## AIM OF THE EXERCISE
Go through the entries below and copy every line that holds the word "with".

Data excerpts:
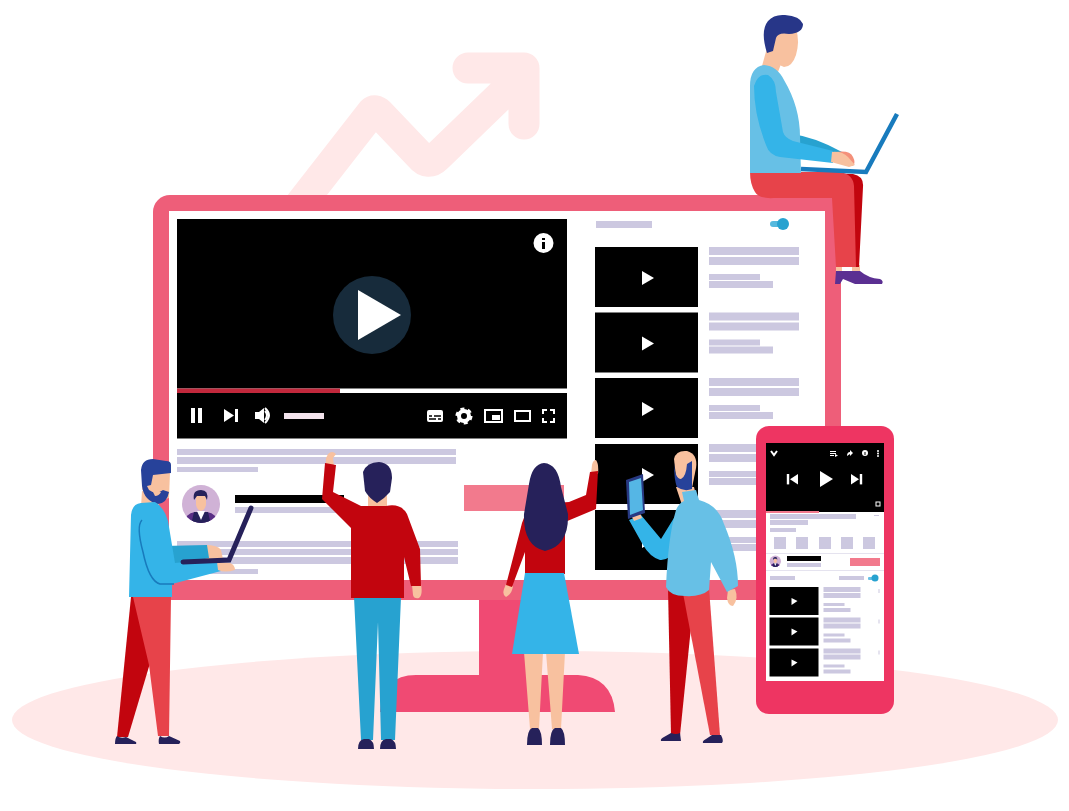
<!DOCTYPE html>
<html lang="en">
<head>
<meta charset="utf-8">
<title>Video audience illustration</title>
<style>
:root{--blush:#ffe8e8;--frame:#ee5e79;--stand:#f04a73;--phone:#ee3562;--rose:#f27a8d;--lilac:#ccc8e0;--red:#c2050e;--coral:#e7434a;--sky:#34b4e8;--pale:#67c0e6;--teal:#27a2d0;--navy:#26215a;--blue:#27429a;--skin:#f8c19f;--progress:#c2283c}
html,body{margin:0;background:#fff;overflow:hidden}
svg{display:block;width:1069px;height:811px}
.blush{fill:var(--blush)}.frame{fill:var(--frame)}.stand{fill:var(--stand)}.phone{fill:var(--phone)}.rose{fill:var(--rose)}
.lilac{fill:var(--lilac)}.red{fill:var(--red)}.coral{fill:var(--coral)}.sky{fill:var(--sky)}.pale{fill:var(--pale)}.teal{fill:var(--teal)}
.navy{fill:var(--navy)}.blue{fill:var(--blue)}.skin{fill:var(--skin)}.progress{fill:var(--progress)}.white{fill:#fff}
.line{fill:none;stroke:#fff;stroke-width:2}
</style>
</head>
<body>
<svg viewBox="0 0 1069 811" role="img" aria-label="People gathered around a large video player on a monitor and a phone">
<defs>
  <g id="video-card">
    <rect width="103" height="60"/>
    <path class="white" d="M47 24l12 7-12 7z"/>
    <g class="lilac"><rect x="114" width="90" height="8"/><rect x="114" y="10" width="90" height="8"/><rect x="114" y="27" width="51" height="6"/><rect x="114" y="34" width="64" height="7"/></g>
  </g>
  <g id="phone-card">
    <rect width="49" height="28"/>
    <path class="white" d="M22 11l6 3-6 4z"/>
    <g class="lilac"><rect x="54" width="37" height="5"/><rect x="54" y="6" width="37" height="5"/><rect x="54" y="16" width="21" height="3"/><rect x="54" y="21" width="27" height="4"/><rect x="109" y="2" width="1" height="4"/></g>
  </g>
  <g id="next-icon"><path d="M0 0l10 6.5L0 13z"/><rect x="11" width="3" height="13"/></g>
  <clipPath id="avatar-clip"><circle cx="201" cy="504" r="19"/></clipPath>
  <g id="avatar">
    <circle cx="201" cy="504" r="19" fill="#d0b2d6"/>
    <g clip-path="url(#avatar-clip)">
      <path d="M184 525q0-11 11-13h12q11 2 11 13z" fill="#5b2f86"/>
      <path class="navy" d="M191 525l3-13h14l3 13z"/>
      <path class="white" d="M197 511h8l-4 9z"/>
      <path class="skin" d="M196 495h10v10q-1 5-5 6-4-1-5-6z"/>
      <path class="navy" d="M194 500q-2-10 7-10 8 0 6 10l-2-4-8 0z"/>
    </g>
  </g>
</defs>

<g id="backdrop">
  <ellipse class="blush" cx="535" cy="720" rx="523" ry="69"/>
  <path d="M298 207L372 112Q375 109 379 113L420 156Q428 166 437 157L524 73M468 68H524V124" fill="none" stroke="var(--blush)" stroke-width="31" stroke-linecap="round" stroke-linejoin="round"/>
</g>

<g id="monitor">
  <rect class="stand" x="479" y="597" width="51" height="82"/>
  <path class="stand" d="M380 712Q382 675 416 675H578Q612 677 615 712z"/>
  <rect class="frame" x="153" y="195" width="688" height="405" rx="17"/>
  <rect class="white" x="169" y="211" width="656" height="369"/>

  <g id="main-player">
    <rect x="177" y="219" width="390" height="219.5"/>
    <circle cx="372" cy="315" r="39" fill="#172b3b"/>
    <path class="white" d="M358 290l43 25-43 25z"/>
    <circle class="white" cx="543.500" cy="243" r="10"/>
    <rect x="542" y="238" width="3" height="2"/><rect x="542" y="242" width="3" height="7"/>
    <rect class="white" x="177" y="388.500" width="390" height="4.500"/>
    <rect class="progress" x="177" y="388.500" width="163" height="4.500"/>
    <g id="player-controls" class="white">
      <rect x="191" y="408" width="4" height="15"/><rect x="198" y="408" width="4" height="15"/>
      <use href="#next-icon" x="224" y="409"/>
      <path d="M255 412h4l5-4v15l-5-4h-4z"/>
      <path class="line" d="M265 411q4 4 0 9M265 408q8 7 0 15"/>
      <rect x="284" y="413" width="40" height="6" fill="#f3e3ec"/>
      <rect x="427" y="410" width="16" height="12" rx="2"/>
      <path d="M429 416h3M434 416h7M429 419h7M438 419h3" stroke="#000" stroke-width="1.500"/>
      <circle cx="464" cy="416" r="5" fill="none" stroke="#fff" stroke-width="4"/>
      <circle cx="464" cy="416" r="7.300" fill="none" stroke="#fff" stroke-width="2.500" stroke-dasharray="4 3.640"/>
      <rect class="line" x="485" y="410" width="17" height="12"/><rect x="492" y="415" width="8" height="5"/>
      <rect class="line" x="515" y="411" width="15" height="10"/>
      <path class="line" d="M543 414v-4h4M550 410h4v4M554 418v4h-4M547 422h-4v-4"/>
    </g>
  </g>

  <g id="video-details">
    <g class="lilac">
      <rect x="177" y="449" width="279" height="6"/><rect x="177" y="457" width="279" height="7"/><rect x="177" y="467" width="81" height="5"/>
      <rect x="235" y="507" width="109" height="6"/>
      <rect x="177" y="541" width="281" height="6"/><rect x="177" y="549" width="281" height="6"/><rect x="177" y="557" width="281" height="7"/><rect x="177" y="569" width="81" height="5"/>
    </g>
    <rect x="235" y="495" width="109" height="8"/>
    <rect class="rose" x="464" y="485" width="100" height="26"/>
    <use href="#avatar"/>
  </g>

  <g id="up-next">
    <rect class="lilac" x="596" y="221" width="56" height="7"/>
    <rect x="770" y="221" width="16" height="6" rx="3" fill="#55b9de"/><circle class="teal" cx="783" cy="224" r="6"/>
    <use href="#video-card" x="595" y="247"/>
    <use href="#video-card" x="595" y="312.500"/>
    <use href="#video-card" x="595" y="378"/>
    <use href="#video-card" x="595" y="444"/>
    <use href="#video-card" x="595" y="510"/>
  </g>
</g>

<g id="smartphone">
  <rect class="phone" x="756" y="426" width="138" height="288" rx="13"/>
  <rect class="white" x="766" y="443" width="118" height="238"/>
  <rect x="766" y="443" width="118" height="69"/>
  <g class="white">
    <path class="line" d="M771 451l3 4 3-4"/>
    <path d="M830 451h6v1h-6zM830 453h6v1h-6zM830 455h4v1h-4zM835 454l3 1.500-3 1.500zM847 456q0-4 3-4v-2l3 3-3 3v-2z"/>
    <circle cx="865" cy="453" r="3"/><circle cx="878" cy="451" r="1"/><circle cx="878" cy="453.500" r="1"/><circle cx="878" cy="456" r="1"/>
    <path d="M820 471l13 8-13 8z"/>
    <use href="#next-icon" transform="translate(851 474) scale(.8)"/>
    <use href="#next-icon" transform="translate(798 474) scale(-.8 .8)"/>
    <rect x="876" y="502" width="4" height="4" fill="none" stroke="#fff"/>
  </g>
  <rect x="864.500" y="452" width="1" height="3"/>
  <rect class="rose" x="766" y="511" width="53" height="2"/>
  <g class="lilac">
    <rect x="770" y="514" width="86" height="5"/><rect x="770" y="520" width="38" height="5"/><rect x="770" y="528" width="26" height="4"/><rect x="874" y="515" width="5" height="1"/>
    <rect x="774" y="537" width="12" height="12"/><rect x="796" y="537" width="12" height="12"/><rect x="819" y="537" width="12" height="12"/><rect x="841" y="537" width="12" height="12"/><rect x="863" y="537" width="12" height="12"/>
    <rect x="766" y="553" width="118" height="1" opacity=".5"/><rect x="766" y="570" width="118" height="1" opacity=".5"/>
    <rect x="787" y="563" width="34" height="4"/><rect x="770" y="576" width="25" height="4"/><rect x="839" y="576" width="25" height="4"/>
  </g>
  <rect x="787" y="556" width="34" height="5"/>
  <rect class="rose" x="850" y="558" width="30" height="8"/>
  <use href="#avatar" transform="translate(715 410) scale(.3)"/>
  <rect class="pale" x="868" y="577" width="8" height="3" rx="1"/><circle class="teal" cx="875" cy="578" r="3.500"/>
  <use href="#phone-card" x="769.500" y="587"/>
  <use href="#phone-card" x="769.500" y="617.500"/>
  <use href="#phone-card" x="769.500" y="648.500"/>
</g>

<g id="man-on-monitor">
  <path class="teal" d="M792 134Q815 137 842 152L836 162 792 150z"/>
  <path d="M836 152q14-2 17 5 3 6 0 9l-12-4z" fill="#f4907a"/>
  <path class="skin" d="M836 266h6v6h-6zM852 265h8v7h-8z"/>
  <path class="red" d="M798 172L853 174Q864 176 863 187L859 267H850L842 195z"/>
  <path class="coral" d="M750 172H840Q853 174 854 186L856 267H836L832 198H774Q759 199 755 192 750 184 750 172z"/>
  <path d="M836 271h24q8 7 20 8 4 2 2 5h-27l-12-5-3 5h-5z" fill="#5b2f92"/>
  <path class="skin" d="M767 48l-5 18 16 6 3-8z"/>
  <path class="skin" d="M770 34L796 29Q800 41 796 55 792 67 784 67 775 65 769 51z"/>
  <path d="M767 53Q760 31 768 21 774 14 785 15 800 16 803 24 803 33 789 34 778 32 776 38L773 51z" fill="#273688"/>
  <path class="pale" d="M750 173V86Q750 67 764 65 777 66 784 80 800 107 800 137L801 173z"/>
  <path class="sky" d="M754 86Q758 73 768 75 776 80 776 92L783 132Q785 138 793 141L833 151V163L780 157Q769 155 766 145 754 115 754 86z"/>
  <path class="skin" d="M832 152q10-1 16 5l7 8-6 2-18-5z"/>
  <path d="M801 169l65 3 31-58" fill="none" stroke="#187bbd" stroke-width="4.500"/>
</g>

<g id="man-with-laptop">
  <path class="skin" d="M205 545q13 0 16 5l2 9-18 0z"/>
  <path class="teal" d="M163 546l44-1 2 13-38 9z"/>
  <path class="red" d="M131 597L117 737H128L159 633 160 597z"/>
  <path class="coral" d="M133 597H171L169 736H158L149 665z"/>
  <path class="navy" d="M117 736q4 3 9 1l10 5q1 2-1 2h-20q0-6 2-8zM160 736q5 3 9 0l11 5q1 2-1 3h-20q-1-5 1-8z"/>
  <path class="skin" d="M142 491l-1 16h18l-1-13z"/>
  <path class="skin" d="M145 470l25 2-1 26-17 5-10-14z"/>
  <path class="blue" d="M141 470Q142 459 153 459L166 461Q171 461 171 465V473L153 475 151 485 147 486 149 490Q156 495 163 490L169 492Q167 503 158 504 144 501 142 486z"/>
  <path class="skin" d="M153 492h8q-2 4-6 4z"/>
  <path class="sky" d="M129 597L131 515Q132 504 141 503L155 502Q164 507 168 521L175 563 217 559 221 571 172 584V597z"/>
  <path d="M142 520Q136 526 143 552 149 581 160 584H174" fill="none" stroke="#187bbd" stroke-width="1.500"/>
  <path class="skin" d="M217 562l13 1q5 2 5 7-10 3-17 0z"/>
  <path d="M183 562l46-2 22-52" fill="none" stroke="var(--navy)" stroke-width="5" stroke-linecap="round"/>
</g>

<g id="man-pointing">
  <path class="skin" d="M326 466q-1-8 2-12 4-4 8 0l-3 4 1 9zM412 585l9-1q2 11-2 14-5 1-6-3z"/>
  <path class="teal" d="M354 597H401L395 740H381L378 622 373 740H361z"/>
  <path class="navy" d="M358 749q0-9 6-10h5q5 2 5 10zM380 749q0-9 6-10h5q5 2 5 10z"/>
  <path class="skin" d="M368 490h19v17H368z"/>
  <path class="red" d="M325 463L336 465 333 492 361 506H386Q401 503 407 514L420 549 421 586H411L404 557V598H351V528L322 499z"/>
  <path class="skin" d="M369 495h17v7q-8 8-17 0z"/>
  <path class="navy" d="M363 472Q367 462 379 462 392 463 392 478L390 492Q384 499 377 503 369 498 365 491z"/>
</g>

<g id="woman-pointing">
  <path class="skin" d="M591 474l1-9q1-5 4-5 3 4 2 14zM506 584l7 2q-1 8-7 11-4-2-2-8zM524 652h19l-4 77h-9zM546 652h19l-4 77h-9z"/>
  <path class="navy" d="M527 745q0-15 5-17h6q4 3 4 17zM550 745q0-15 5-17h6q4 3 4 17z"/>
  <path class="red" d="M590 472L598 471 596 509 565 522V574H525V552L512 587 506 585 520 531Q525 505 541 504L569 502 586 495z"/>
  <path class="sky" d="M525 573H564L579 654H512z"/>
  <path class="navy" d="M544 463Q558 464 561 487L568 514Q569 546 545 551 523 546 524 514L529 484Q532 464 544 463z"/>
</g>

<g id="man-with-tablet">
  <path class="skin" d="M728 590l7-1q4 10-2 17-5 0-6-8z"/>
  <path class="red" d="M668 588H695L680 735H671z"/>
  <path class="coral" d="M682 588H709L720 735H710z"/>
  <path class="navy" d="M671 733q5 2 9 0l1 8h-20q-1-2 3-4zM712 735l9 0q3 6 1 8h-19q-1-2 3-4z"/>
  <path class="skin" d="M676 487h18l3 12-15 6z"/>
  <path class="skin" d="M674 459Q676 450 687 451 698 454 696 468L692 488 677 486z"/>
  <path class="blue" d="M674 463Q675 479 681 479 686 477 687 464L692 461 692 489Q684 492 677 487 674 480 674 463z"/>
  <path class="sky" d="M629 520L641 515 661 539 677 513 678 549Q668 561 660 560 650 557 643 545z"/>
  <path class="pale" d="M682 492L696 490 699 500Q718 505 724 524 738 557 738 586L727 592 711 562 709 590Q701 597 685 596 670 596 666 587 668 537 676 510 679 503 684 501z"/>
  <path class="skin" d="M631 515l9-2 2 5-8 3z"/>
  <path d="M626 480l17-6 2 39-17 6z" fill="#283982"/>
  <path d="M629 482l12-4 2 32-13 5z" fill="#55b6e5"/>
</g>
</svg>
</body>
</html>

## SOLUTION FOR THIS EXERCISE
<g id="man-with-laptop">
<g id="man-with-tablet">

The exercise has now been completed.